Give back the full listing, exactly as it is.

====== Information given ======

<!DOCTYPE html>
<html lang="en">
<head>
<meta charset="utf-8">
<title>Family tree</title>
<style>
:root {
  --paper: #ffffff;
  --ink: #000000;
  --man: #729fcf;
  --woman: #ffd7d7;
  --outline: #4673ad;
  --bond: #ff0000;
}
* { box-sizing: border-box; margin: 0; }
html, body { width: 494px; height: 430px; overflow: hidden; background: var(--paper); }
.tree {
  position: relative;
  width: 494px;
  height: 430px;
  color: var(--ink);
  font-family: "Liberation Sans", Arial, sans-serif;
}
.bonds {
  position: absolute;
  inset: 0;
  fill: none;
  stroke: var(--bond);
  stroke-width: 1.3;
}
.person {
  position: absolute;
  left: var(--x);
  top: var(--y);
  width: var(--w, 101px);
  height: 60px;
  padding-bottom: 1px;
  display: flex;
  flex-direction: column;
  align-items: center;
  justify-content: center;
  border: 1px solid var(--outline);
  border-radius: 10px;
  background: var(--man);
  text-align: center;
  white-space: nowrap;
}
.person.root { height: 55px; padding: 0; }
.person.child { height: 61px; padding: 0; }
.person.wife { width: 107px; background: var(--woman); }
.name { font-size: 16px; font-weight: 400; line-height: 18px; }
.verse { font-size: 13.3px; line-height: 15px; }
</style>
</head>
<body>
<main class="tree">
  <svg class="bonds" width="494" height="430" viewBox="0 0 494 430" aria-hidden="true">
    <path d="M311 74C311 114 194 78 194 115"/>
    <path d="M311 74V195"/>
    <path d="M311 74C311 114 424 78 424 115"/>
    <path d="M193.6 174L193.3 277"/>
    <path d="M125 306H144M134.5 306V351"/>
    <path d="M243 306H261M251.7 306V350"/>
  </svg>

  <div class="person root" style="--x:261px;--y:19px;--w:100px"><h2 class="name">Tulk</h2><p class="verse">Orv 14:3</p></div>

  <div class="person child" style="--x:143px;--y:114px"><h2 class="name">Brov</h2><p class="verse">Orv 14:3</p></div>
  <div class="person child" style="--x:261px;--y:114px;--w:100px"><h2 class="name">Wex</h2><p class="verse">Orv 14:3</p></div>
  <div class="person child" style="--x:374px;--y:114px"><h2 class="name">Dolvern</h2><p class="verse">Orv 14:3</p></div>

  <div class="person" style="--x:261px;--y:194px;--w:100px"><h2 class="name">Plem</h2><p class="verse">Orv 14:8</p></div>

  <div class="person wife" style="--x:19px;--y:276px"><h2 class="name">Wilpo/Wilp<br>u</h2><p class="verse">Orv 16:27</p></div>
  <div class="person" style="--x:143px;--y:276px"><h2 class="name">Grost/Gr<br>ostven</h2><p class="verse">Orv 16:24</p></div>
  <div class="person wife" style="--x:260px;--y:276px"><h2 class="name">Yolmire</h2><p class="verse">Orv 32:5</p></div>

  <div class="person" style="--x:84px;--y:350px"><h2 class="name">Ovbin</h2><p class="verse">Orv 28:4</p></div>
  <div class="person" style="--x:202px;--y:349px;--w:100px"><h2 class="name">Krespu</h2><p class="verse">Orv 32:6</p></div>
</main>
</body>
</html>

======

Answer box>
<!DOCTYPE html>
<html lang="en">
<head>
<meta charset="utf-8">
<title>Family tree</title>
<style>
:root {
  --paper: #ffffff;
  --ink: #000000;
  --man: #729fcf;
  --woman: #ffd7d7;
  --outline: #4673ad;
  --bond: #ff0000;
}
* { box-sizing: border-box; margin: 0; }
html, body { width: 494px; height: 430px; overflow: hidden; background: var(--paper); }
.tree {
  position: relative;
  width: 494px;
  height: 430px;
  color: var(--ink);
  font-family: "Liberation Sans", Arial, sans-serif;
}
.bonds {
  position: absolute;
  inset: 0;
  fill: none;
  stroke: var(--bond);
  stroke-width: 1.3;
}
.person {
  position: absolute;
  left: var(--x);
  top: var(--y);
  width: var(--w, 101px);
  height: 60px;
  padding-bottom: 1px;
  display: flex;
  flex-direction: column;
  align-items: center;
  justify-content: center;
  border: 1px solid var(--outline);
  border-radius: 10px;
  background: var(--man);
  text-align: center;
  white-space: nowrap;
}
.person.root { height: 55px; padding: 0; }
.person.child { height: 61px; padding: 0; }
.person.wife { width: 107px; background: var(--woman); }
.name { font-size: 16px; font-weight: 400; line-height: 18px; }
.verse { font-size: 13.3px; line-height: 15px; }
</style>
</head>
<body>
<main class="tree">
  <svg class="bonds" width="494" height="430" viewBox="0 0 494 430" aria-hidden="true">
    <path d="M311 74C311 114 194 78 194 115"/>
    <path d="M311 74V195"/>
    <path d="M311 74C311 114 424 78 424 115"/>
    <path d="M193.6 174L193.3 277"/>
    <path d="M125 306H144M134.5 306V351"/>
    <path d="M243 306H261M251.7 306V350"/>
  </svg>

  <div class="person root" style="--x:261px;--y:19px;--w:100px"><h2 class="name">Tulk</h2><p class="verse">Orv 14:3</p></div>

  <div class="person child" style="--x:143px;--y:114px"><h2 class="name">Brov</h2><p class="verse">Orv 14:3</p></div>
  <div class="person child" style="--x:261px;--y:114px;--w:100px"><h2 class="name">Wex</h2><p class="verse">Orv 14:3</p></div>
  <div class="person child" style="--x:374px;--y:114px"><h2 class="name">Dolvern</h2><p class="verse">Orv 14:3</p></div>

  <div class="person" style="--x:261px;--y:194px;--w:100px"><h2 class="name">Plem</h2><p class="verse">Orv 14:8</p></div>

  <div class="person wife" style="--x:19px;--y:276px"><h2 class="name">Wilpo/Wilp<br>u</h2><p class="verse">Orv 16:27</p></div>
  <div class="person" style="--x:143px;--y:276px"><h2 class="name">Grost/Gr<br>ostven</h2><p class="verse">Orv 16:24</p></div>
  <div class="person wife" style="--x:260px;--y:276px"><h2 class="name">Yolmire</h2><p class="verse">Orv 32:5</p></div>

  <div class="person" style="--x:84px;--y:350px"><h2 class="name">Ovbin</h2><p class="verse">Orv 28:4</p></div>
  <div class="person" style="--x:202px;--y:349px;--w:100px"><h2 class="name">Krespu</h2><p class="verse">Orv 32:6</p></div>
</main>
</body>
</html>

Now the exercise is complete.